(Items listed in a dataset)
------------------------------
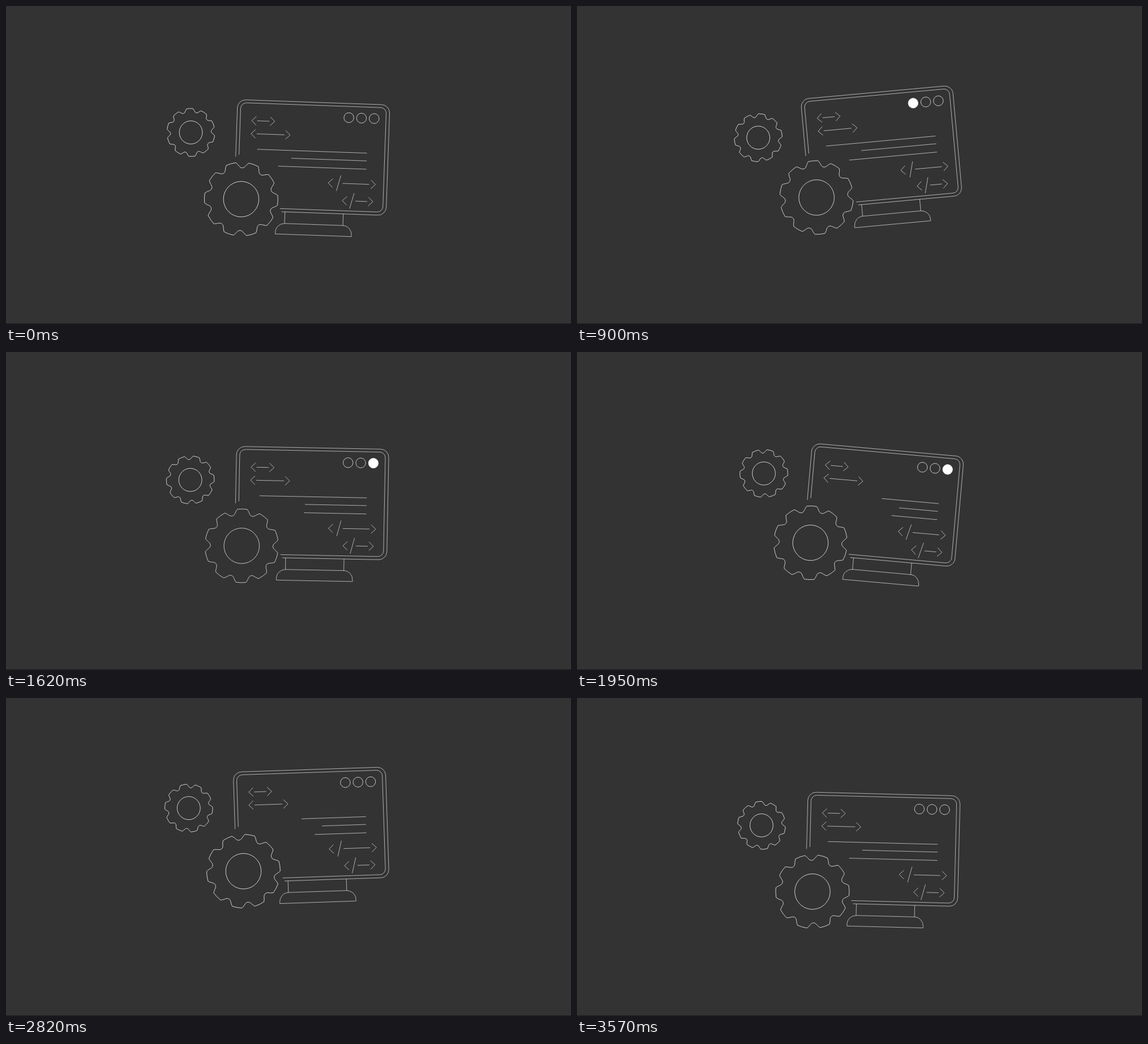
Animation of 998 by 561 pixels, one loop 3.6 s. Source, as an HTML page:

```html
<!DOCTYPE html>
<html lang="en">
<head>
<meta charset="utf-8">
<title>Code and gears</title>
<style>
  html, body { margin: 0; height: 100%; overflow: hidden; background: #333; }
  svg { display: block; width: 100vw; height: 100vh; }
  #scene { fill: none; stroke: #fff; stroke-width: .6; }
  .gear, .dot { stroke-width: .7; }
  .dot { fill: #fff; }
</style>
</head>
<body>
<svg viewBox="0 0 998 561">
  <rect y="560.5" width="998" height=".5"/>
  <g id="scene"></g>
</svg>
<script>
const LOOP = 3600, STEP = 30, TEETH = 10;
const scene = document.getElementById('scene');

function add(tag, attrs, parent = scene) {
  const el = document.createElementNS('http://www.w3.org/2000/svg', tag);
  for (const key in attrs) el.setAttribute(key, attrs[key]);
  return parent.appendChild(el);
}

const clamp = u => Math.min(1, Math.max(0, u));
const swing = u => (1 - Math.cos(Math.PI * clamp(u))) / 2;
const mix = (a, b, u) => a + (b - a) * u;

// Monitor: two open rounded frames, interrupted by the large gear
function bezel(left, top, right, bottom, r, startY, endX) {
  const corner = (dx, dy) => `a${r} ${r} 0 0 1 ${dx * r} ${dy * r}`;
  return `M${left} ${startY}V${top + r}${corner(1, -1)}H${right - r}${corner(1, 1)}` +
    `V${bottom - r}${corner(-1, 1)}H${endX}`;
}
const stand = 'M-3.4 82.8V103.3M99.7 82.8V103.3' +
  'M-19.1 122.3v-3a16 16 0 0 1 16-16H99.4a16 16 0 0 1 16 16v3z';
add('path', {
  d: bezel(-93.8, -112.2, 175.2, 82.8, 14.5, -11.7, -9.4) +
     bezel(-88, -107, 169.2, 77.3, 10, -15.3, -12.5) + stand
});

// Code tags: two brackets around a line, optionally with a slash
function codeTag(left, from, to, right, y, slash) {
  const bracket = (x, dx) => `M${x + dx} ${y - 7.7}L${x} ${y}L${x + dx} ${y + 7.7}`;
  const stroke = slash ? `M${slash + 3.6} ${y - 14}l-7.2 27.6` : '';
  add('path', { d: bracket(left, 8) + `M${from} ${y}H${to}` + bracket(right, -8) + stroke });
}
codeTag(-67.6, -58, -36.6, -27, -76);
codeTag(-68.1, -58, -9, 1, -53);
codeTag(71.1, 96.6, 143.6, 154.6, 29.1, 89.6);
codeTag(97.2, 120.2, 141.2, 151.2, 59.5, 114);

// Code lines shrink in two moves, then grow back, four times per loop
function codeLine(y, full, floor, grown) {
  const path = add('path');
  return t => {
    const p = t * 4 / LOOP % 1;
    const shrunk = 1 - .6 * (1 - (1 - clamp(p / .3)) ** 2) - .34 * swing((p - .5) / .14);
    const regrown = mix(floor, 1, swing((p - .62) / (grown - .62)));
    path.setAttribute('d', `M137.7 ${y}h${-full * Math.max(shrunk, regrown)}`);
  };
}

function gear(x, y, radius, hole, phase) {
  const at = (deg, r) => {
    const a = deg * Math.PI / 180;
    return `${r * radius * Math.cos(a)} ${r * radius * Math.sin(a)}`;
  };
  const pitch = 360 / TEETH, half = 10.3;
  let d = `M${at(-half, 1)}`;
  for (let a = 0; a < 360; a += pitch) {
    d += `C${at(a - 5.5, .93)} ${at(a - 5, .85)} ${at(a, .85)}` +
         `C${at(a + 5, .85)} ${at(a + 5.5, .93)} ${at(a + half, 1)}` +
         `A${radius} ${radius} 0 0 1 ${at(a + pitch - half, 1)}`;
  }
  const el = add('g', { class: 'gear' });
  add('path', { d: d + 'Z' }, el);
  add('circle', { r: hole }, el);
  return t => el.setAttribute('transform', `translate(${x} ${y}) rotate(${phase + t * 360 / LOOP})`);
}

// Dots light up one after the other
function dot(i) {
  const el = add('circle', { class: 'dot', cx: 103.6 + 22.35 * i, cy: -87.2, r: 8.7 });
  return t => el.setAttribute('fill-opacity', Math.floor((t - 420) / 520) === i ? 1 : 0);
}

const parts = [
  codeLine(-25.8, 194, 0, .82), codeLine(-12.1, 133, 0, .87), codeLine(2.6, 156, .27, .94),
  gear(-174.4, -51.4, 42.3, 20.4, 31.2), gear(-81.5, 63.1, 65, 31.3, 17.9),
  dot(0), dot(1), dot(2)
];

// Turning points of the sway: time, degrees
const sway = [[-173, -.7], [67, 2.6], [270, -1.7], [565, 7], [1070, -9.4], [1320, 1.1], [1610, 1.1],
  [1940, 5.1], [2577, -6.8], [2795, -1.6], [3000, -10.3], [3245, 7.5], [3427, -.7], [3667, 2.6]];

function tilt(t) {
  const i = sway.findIndex(([time]) => time > t);
  const [t0, a] = sway[i - 1], [t1, b] = sway[i];
  return mix(a, b, swing((t - t0) / (t1 - t0)));
}

const hop = (t, peak, reach, height) => -height * swing(1 - Math.abs(t - peak) / reach);

function draw(t) {
  const y = 284 + hop(t, 585, 485, 44.1) + hop(t, 2760, 420, 42.4);
  scene.setAttribute('transform', `translate(492 ${y}) rotate(${tilt(t)}) translate(6.9 -3.7)`);
  parts.forEach(update => update(t));
}

function frame(now) {
  draw(Math.floor(now / STEP) * STEP % LOOP);
  requestAnimationFrame(frame);
}
draw(0);
requestAnimationFrame(frame);
</script>
</body>
</html>
```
------------------------------
#### Brief:
Print every entry above again, exactly as written. Leave the images out.

#### Result of the task:
Animation of 998 by 561 pixels, one loop 3.6 s. Source, as an HTML page:

```html
<!DOCTYPE html>
<html lang="en">
<head>
<meta charset="utf-8">
<title>Code and gears</title>
<style>
  html, body { margin: 0; height: 100%; overflow: hidden; background: #333; }
  svg { display: block; width: 100vw; height: 100vh; }
  #scene { fill: none; stroke: #fff; stroke-width: .6; }
  .gear, .dot { stroke-width: .7; }
  .dot { fill: #fff; }
</style>
</head>
<body>
<svg viewBox="0 0 998 561">
  <rect y="560.5" width="998" height=".5"/>
  <g id="scene"></g>
</svg>
<script>
const LOOP = 3600, STEP = 30, TEETH = 10;
const scene = document.getElementById('scene');

function add(tag, attrs, parent = scene) {
  const el = document.createElementNS('http://www.w3.org/2000/svg', tag);
  for (const key in attrs) el.setAttribute(key, attrs[key]);
  return parent.appendChild(el);
}

const clamp = u => Math.min(1, Math.max(0, u));
const swing = u => (1 - Math.cos(Math.PI * clamp(u))) / 2;
const mix = (a, b, u) => a + (b - a) * u;

// Monitor: two open rounded frames, interrupted by the large gear
function bezel(left, top, right, bottom, r, startY, endX) {
  const corner = (dx, dy) => `a${r} ${r} 0 0 1 ${dx * r} ${dy * r}`;
  return `M${left} ${startY}V${top + r}${corner(1, -1)}H${right - r}${corner(1, 1)}` +
    `V${bottom - r}${corner(-1, 1)}H${endX}`;
}
const stand = 'M-3.4 82.8V103.3M99.7 82.8V103.3' +
  'M-19.1 122.3v-3a16 16 0 0 1 16-16H99.4a16 16 0 0 1 16 16v3z';
add('path', {
  d: bezel(-93.8, -112.2, 175.2, 82.8, 14.5, -11.7, -9.4) +
     bezel(-88, -107, 169.2, 77.3, 10, -15.3, -12.5) + stand
});

// Code tags: two brackets around a line, optionally with a slash
function codeTag(left, from, to, right, y, slash) {
  const bracket = (x, dx) => `M${x + dx} ${y - 7.7}L${x} ${y}L${x + dx} ${y + 7.7}`;
  const stroke = slash ? `M${slash + 3.6} ${y - 14}l-7.2 27.6` : '';
  add('path', { d: bracket(left, 8) + `M${from} ${y}H${to}` + bracket(right, -8) + stroke });
}
codeTag(-67.6, -58, -36.6, -27, -76);
codeTag(-68.1, -58, -9, 1, -53);
codeTag(71.1, 96.6, 143.6, 154.6, 29.1, 89.6);
codeTag(97.2, 120.2, 141.2, 151.2, 59.5, 114);

// Code lines shrink in two moves, then grow back, four times per loop
function codeLine(y, full, floor, grown) {
  const path = add('path');
  return t => {
    const p = t * 4 / LOOP % 1;
    const shrunk = 1 - .6 * (1 - (1 - clamp(p / .3)) ** 2) - .34 * swing((p - .5) / .14);
    const regrown = mix(floor, 1, swing((p - .62) / (grown - .62)));
    path.setAttribute('d', `M137.7 ${y}h${-full * Math.max(shrunk, regrown)}`);
  };
}

function gear(x, y, radius, hole, phase) {
  const at = (deg, r) => {
    const a = deg * Math.PI / 180;
    return `${r * radius * Math.cos(a)} ${r * radius * Math.sin(a)}`;
  };
  const pitch = 360 / TEETH, half = 10.3;
  let d = `M${at(-half, 1)}`;
  for (let a = 0; a < 360; a += pitch) {
    d += `C${at(a - 5.5, .93)} ${at(a - 5, .85)} ${at(a, .85)}` +
         `C${at(a + 5, .85)} ${at(a + 5.5, .93)} ${at(a + half, 1)}` +
         `A${radius} ${radius} 0 0 1 ${at(a + pitch - half, 1)}`;
  }
  const el = add('g', { class: 'gear' });
  add('path', { d: d + 'Z' }, el);
  add('circle', { r: hole }, el);
  return t => el.setAttribute('transform', `translate(${x} ${y}) rotate(${phase + t * 360 / LOOP})`);
}

// Dots light up one after the other
function dot(i) {
  const el = add('circle', { class: 'dot', cx: 103.6 + 22.35 * i, cy: -87.2, r: 8.7 });
  return t => el.setAttribute('fill-opacity', Math.floor((t - 420) / 520) === i ? 1 : 0);
}

const parts = [
  codeLine(-25.8, 194, 0, .82), codeLine(-12.1, 133, 0, .87), codeLine(2.6, 156, .27, .94),
  gear(-174.4, -51.4, 42.3, 20.4, 31.2), gear(-81.5, 63.1, 65, 31.3, 17.9),
  dot(0), dot(1), dot(2)
];

// Turning points of the sway: time, degrees
const sway = [[-173, -.7], [67, 2.6], [270, -1.7], [565, 7], [1070, -9.4], [1320, 1.1], [1610, 1.1],
  [1940, 5.1], [2577, -6.8], [2795, -1.6], [3000, -10.3], [3245, 7.5], [3427, -.7], [3667, 2.6]];

function tilt(t) {
  const i = sway.findIndex(([time]) => time > t);
  const [t0, a] = sway[i - 1], [t1, b] = sway[i];
  return mix(a, b, swing((t - t0) / (t1 - t0)));
}

const hop = (t, peak, reach, height) => -height * swing(1 - Math.abs(t - peak) / reach);

function draw(t) {
  const y = 284 + hop(t, 585, 485, 44.1) + hop(t, 2760, 420, 42.4);
  scene.setAttribute('transform', `translate(492 ${y}) rotate(${tilt(t)}) translate(6.9 -3.7)`);
  parts.forEach(update => update(t));
}

function frame(now) {
  draw(Math.floor(now / STEP) * STEP % LOOP);
  requestAnimationFrame(frame);
}
draw(0);
requestAnimationFrame(frame);
</script>
</body>
</html>
```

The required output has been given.